WASHINGTON — Federal Reserve Chairman Alan Greenspan embraced President Bush's vision of an "ownership society" Thursday, saying private Social Security accounts could foster feelings of wealth among poor Americans.
In a second straight day of congressional testimony, the influential Fed chief argued that a personal accounts-based system would be less likely to face the type of fiscal crunch that retiring baby boomers pose to the pay-as-you-go program.
While he did not specifically endorse Bush's plan and admitted that private accounts, in and of themselves, would not improve Social Security's shaky finances, he said such accounts could create "a sense of ownership."
"These accounts, properly constructed and managed, will create ... a sense of increased wealth on the part of middle- and lower-income classes of this society, who have had to struggle with very little capital," Greenspan told the House Financial Services Committee.
"While they do have a claim against the Social Security system ... as best I can judge, they don't feel it is personal wealth the way they would with personal accounts," he said.
Greenspan went before the committee to discuss the Fed's semiannual economic report, but Bush's politically contentious proposal to create private accounts quickly became the hearing's focus.
The president wants to let workers divert a portion of their Social Security payroll taxes into individual accounts as part of a larger overhaul intended to deal with an eventual funding shortfall for the 70-year-old system.
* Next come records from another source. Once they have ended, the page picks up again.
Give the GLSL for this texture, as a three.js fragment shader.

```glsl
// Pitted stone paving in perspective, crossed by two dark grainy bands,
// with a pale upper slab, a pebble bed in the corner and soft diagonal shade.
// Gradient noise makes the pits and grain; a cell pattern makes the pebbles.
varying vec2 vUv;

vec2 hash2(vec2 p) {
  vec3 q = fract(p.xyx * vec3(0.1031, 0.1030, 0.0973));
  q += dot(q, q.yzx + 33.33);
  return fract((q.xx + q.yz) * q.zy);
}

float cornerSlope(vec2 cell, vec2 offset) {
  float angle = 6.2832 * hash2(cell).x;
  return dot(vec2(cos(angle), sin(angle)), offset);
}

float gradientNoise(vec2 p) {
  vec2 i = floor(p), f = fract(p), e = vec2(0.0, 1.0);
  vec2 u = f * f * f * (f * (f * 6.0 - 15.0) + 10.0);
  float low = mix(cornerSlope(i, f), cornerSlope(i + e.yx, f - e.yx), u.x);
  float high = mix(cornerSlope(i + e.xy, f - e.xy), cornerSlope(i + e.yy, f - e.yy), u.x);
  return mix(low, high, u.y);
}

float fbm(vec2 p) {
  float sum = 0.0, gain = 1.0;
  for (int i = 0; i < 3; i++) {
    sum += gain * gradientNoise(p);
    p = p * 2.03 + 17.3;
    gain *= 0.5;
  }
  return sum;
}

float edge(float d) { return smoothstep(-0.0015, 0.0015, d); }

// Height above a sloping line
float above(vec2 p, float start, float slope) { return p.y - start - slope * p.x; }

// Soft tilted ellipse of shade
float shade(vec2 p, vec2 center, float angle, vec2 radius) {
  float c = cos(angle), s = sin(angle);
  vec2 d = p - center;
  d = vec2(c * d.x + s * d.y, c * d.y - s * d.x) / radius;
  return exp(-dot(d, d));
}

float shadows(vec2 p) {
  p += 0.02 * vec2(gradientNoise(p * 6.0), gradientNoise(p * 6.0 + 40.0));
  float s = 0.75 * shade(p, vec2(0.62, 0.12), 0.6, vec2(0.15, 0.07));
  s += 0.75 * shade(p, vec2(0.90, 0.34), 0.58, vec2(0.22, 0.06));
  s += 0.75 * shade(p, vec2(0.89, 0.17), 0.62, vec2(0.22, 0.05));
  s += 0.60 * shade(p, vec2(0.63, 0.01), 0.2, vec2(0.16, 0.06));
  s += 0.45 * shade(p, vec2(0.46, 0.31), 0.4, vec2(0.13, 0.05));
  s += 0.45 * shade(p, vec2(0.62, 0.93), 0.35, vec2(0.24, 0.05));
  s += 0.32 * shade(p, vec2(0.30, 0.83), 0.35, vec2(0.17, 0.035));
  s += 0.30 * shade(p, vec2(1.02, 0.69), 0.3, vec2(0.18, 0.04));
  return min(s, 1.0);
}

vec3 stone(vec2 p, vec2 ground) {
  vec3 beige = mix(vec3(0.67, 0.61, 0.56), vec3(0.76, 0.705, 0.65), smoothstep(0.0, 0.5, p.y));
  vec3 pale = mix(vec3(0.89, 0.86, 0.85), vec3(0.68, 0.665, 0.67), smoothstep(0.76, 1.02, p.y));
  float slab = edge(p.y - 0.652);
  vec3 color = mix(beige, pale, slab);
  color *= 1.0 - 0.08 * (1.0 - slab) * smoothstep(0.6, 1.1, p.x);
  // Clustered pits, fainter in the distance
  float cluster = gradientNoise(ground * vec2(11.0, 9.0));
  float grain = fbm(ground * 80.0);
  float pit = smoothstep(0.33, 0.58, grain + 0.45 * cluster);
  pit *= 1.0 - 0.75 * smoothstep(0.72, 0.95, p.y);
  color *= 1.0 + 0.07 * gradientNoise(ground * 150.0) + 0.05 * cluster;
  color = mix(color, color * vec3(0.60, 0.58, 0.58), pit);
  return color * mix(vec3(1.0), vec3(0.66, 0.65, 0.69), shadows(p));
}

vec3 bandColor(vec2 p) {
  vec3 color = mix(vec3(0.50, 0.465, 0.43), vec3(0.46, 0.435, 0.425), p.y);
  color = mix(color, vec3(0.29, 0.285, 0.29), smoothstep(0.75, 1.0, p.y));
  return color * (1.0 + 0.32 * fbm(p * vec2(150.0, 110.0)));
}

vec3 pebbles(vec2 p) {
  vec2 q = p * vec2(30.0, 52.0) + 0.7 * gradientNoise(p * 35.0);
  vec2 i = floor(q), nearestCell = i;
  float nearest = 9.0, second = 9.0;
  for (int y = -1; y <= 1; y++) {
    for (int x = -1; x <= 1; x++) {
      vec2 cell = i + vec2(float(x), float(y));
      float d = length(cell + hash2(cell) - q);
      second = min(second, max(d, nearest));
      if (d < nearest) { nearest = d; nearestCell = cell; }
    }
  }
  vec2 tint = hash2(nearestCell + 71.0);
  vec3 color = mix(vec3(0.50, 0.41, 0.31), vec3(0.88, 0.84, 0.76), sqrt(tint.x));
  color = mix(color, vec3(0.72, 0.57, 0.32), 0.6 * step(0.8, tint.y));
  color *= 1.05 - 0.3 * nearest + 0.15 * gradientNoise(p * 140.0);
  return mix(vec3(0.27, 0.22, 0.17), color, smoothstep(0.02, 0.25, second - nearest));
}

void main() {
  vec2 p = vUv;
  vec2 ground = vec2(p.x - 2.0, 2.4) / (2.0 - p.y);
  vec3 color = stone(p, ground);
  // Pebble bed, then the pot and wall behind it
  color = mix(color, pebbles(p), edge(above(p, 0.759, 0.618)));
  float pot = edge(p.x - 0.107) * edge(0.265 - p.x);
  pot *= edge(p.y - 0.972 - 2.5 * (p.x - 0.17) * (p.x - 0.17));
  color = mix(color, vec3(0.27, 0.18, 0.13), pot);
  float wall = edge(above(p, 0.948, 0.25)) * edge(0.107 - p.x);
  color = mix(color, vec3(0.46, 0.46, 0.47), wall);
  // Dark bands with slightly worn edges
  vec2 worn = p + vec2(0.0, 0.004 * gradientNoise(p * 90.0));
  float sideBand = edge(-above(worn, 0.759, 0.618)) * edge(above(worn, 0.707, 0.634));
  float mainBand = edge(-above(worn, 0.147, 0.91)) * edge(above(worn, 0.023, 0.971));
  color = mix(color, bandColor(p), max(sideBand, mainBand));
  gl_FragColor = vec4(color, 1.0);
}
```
Democrats are united against Bush's plan, which they say would endanger workers' retirement security and entail trillions of dollars in government borrowing since there would be less tax revenue to cover benefit payments.
While embracing the concept of private accounts, Greenspan urged a go-slow approach because of uncertainty over how financial markets might greet large-scale borrowing.
While Bush has called the looming funding problem a crisis, Greenspan said he would not go that far. "I would not use the word crisis," he said.
"Crisis to me usually refers to something which is going to happen tomorrow or is on the edge of going into a very serious change. That is not going to happen."
Greenspan did, however, say the existing system, in which incoming taxes pay current benefits, was not viable over the long haul.